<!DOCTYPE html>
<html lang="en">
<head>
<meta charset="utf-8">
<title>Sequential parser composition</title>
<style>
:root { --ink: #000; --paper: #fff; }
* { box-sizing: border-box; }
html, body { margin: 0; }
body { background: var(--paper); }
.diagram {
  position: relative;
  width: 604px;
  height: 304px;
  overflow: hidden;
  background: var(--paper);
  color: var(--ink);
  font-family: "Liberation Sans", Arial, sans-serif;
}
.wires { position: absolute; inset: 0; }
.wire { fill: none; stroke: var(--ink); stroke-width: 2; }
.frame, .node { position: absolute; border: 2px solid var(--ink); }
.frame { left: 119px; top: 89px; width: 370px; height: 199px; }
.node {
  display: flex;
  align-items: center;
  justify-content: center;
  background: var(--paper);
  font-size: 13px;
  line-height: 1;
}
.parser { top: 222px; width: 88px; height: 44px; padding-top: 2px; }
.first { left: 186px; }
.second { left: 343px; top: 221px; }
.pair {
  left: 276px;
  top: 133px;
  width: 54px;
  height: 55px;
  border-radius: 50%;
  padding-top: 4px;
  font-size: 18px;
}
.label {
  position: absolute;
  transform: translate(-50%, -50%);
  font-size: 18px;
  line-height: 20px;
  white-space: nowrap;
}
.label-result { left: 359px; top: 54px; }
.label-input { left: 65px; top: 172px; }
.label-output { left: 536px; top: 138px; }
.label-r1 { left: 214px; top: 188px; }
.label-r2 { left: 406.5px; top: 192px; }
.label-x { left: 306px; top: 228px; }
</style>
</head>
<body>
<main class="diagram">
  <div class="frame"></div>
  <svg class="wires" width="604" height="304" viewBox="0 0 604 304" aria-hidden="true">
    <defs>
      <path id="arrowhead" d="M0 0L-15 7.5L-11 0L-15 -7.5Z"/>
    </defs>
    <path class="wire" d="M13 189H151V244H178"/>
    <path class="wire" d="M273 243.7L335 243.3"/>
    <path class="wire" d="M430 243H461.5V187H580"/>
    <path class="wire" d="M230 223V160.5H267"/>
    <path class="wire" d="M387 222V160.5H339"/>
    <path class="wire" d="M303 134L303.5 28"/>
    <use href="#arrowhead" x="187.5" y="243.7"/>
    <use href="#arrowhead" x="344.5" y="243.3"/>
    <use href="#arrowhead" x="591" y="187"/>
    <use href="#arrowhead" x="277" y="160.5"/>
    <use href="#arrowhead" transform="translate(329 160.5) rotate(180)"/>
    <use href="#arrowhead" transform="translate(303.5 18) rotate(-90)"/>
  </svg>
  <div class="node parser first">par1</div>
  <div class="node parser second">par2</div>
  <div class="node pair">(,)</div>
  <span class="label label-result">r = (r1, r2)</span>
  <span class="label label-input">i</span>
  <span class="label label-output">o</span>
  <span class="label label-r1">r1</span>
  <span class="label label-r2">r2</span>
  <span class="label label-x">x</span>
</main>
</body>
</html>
...
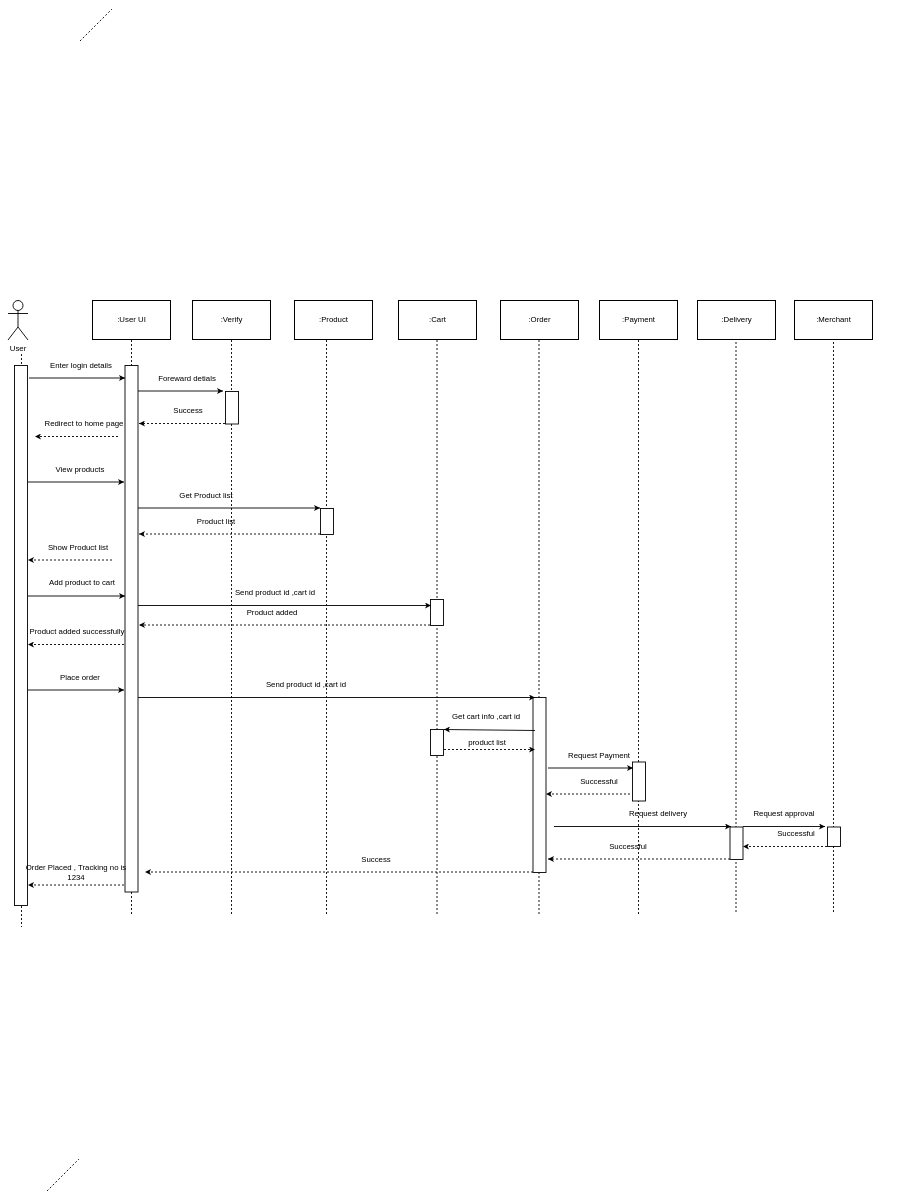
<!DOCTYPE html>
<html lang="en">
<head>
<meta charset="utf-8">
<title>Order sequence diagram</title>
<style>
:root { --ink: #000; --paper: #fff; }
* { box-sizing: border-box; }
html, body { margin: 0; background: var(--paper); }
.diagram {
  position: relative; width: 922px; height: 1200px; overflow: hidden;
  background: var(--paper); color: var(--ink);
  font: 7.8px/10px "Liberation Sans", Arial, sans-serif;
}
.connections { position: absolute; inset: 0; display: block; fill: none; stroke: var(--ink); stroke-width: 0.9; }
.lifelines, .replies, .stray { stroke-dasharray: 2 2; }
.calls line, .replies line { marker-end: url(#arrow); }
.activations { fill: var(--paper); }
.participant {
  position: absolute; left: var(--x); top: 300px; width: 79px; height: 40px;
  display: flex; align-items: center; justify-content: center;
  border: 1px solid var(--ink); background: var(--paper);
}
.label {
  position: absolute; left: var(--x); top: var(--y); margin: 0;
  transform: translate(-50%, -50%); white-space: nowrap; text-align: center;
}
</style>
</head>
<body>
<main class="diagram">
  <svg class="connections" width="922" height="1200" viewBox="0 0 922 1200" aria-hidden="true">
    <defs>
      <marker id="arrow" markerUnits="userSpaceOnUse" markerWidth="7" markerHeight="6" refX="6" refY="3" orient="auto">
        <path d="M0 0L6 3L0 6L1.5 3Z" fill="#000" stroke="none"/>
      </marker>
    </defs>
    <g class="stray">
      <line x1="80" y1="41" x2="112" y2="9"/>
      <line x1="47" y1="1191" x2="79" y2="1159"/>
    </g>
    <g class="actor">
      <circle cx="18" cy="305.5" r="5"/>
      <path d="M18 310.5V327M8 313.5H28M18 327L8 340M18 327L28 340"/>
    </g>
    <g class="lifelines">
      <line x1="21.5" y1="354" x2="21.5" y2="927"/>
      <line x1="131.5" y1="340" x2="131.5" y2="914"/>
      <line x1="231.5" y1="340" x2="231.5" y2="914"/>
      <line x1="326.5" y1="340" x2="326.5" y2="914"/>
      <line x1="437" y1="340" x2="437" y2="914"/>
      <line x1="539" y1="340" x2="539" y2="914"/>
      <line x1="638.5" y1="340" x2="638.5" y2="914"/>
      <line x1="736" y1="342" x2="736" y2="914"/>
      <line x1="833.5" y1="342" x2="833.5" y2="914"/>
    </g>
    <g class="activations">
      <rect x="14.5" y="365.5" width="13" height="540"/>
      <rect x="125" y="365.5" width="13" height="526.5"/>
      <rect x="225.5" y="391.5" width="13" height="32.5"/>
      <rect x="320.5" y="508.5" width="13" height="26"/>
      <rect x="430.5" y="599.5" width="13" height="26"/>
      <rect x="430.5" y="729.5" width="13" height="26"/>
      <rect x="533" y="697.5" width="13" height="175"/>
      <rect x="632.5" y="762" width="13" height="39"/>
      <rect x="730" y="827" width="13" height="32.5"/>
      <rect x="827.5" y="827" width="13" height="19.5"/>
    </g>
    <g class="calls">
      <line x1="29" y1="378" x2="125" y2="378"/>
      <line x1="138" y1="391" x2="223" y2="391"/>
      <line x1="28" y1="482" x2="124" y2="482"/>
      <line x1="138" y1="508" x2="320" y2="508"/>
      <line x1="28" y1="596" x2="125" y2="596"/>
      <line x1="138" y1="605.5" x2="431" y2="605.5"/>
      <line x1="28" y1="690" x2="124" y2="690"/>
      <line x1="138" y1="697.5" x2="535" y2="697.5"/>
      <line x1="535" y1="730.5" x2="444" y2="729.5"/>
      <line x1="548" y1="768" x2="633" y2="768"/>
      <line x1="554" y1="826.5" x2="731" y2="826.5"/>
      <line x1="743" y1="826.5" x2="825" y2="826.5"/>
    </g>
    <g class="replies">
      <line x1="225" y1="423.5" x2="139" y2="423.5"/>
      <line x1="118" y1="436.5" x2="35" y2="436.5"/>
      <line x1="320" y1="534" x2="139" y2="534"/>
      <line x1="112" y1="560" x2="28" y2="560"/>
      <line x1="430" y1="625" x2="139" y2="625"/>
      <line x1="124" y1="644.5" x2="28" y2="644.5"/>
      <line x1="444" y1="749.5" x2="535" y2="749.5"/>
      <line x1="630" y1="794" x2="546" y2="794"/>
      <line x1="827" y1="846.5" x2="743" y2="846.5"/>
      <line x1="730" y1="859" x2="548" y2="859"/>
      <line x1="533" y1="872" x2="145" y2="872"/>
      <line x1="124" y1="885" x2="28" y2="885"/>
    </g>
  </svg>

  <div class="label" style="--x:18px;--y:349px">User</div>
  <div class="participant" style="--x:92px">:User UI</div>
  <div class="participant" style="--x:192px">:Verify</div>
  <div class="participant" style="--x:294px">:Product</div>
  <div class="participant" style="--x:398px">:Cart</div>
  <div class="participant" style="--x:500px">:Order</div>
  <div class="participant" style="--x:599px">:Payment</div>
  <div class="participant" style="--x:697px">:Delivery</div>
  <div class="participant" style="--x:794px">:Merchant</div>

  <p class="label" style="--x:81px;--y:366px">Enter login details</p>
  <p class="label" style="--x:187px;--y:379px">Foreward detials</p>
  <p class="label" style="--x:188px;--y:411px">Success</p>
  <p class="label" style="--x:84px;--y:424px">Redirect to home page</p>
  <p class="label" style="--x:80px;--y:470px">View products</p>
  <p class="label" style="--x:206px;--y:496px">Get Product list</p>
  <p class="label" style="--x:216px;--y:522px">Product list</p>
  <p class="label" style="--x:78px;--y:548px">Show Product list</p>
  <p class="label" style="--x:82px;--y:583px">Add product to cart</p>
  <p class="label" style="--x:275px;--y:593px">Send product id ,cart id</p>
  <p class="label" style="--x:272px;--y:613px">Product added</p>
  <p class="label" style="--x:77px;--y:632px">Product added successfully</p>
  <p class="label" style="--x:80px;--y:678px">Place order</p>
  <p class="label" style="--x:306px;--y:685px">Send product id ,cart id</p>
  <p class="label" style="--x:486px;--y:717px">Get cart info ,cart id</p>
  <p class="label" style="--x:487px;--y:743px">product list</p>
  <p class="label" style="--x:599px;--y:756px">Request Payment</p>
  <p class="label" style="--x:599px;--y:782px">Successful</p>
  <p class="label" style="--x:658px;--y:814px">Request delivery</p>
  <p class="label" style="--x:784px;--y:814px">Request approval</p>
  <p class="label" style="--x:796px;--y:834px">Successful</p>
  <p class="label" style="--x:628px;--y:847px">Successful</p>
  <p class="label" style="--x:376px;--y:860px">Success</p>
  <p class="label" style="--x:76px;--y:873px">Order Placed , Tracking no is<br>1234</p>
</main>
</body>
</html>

• _Assignment_: Would you please return all lines from the listing above that contain "Request"?

• _Solution to this exercise_:
  <p class="label" style="--x:599px;--y:756px">Request Payment</p>
  <p class="label" style="--x:658px;--y:814px">Request delivery</p>
  <p class="label" style="--x:784px;--y:814px">Request approval</p>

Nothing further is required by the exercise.